Tuesday, 21 October 2014
Last updated 9 hours ago
Apr 24 2008 | 2:35pm ET
Missouri’s attorney general has asked the U.S. Commodity Futures Trading Commission to step in to protect farmers from hedge funds and other commodities speculators.
In a letter to the Commission, Jay Nixon, a Democrat, complains that, “Wall Street gambling on grain hasn’t had a positive impact on Main Street, Missouri.” The CFTC is holding a roundtable today on the influence of speculators in commodities markets.
Nixon wants the regulator to take measures to protect consumers and farmers from alleged price manipulation on the part of commodity investors.
“Farming already brings enough uncertainty without the introduction of outside players into the sensitive markets in which farmers sell their goods,” Nixon, who is running for governor this year, wrote. “I urge the CFTC to step in and reduce the influence of speculators and give farmers the benefit of the bargained-for price on these contracts.”
“Farmers are not getting the full benefit of their hard work, and consumers are experiencing sticker shock in the cereal aisle,” he added. “Much of this is because speculators, who are neither producers nor consumers, are manipulating prices, and they are the primary beneficiaries.”
Sep 22 2014 | 4:15pm ET
"I tell people that everybody likes good news and so if you have good performance that’s wonderful,” explains Mike McKitish of Peddie School's endowment, “but it’s the people that want to talk about the bad news or where they drifted and how they came back and how they stayed to their discipline…” that he wants to hear from. Read more…
Sep 30 2014 | 9:29am ET
The crisp Autumnal days of October are upon us, and so are a few of the hedge fund industry’s favorite charitable events. If you have never been to Rocktoberfest, well, you are missing out. And for a quieter evening of sipping and socializing, stop by HFC’s Wine Soiree. Read more…

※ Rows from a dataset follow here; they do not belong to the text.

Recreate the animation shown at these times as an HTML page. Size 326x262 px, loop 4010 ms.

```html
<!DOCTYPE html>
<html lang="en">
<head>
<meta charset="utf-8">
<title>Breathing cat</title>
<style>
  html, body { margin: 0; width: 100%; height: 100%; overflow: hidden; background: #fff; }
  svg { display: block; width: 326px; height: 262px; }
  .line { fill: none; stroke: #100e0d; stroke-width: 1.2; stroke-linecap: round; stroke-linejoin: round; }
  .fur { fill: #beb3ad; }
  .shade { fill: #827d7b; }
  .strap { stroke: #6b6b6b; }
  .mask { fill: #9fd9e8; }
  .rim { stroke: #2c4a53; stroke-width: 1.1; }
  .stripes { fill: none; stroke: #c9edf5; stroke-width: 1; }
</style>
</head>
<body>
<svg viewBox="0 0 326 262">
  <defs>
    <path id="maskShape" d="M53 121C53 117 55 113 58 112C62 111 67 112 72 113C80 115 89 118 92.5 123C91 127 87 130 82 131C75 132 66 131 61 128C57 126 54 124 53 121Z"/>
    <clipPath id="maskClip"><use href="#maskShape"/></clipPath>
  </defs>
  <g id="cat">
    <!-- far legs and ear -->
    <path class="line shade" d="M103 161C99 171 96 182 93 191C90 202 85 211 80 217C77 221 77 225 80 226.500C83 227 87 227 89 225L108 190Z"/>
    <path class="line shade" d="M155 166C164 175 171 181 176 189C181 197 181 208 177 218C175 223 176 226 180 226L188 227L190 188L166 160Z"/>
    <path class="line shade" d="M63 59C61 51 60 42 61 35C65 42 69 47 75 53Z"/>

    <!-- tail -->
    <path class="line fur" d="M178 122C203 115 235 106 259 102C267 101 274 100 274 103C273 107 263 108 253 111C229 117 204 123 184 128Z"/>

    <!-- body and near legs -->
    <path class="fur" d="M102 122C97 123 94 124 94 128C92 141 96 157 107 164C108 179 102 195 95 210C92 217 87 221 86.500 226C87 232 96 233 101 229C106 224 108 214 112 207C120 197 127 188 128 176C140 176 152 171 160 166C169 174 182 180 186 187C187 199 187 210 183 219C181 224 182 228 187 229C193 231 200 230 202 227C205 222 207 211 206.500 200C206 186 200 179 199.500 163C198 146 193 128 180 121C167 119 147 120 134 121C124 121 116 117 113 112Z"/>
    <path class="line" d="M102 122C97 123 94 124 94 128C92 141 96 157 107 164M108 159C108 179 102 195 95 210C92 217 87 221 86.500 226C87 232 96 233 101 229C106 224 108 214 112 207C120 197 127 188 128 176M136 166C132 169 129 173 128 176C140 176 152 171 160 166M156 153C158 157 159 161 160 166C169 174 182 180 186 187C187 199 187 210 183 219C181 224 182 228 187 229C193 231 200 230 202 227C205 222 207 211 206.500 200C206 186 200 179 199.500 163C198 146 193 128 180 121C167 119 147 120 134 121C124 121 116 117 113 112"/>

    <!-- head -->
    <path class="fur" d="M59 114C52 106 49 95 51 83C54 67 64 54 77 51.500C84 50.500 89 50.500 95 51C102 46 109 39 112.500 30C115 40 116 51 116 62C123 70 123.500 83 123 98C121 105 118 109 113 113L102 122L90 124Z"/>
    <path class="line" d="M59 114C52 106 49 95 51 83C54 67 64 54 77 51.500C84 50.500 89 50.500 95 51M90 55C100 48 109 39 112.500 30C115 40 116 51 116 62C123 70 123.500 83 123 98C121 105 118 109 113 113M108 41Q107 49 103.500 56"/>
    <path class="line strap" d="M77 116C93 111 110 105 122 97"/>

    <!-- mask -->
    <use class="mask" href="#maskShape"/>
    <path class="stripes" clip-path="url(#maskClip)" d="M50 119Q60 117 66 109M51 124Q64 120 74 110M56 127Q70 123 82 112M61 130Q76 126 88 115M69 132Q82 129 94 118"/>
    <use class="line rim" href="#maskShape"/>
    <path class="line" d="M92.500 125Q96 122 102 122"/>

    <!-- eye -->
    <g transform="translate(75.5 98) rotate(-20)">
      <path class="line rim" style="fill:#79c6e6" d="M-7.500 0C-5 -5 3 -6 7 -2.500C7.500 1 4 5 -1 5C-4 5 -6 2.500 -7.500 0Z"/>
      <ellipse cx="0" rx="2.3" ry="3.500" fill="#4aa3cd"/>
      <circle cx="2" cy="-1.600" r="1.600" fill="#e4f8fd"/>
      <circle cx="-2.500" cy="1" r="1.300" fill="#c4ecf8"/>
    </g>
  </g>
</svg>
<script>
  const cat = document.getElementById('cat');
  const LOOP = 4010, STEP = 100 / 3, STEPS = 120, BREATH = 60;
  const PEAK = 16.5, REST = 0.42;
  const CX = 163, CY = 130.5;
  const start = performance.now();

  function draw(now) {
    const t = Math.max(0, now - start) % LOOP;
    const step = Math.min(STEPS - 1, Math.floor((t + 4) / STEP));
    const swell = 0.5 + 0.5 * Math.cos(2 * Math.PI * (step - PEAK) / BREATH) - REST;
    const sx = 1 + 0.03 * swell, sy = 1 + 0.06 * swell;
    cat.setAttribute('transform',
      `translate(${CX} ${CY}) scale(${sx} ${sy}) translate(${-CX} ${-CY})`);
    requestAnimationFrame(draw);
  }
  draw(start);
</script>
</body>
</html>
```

Most traders agree that proper risk management is the key to successful trading. However, many traders depend on the deeply flawed measure of standard deviation as a benchmark of risk. Here we put it ...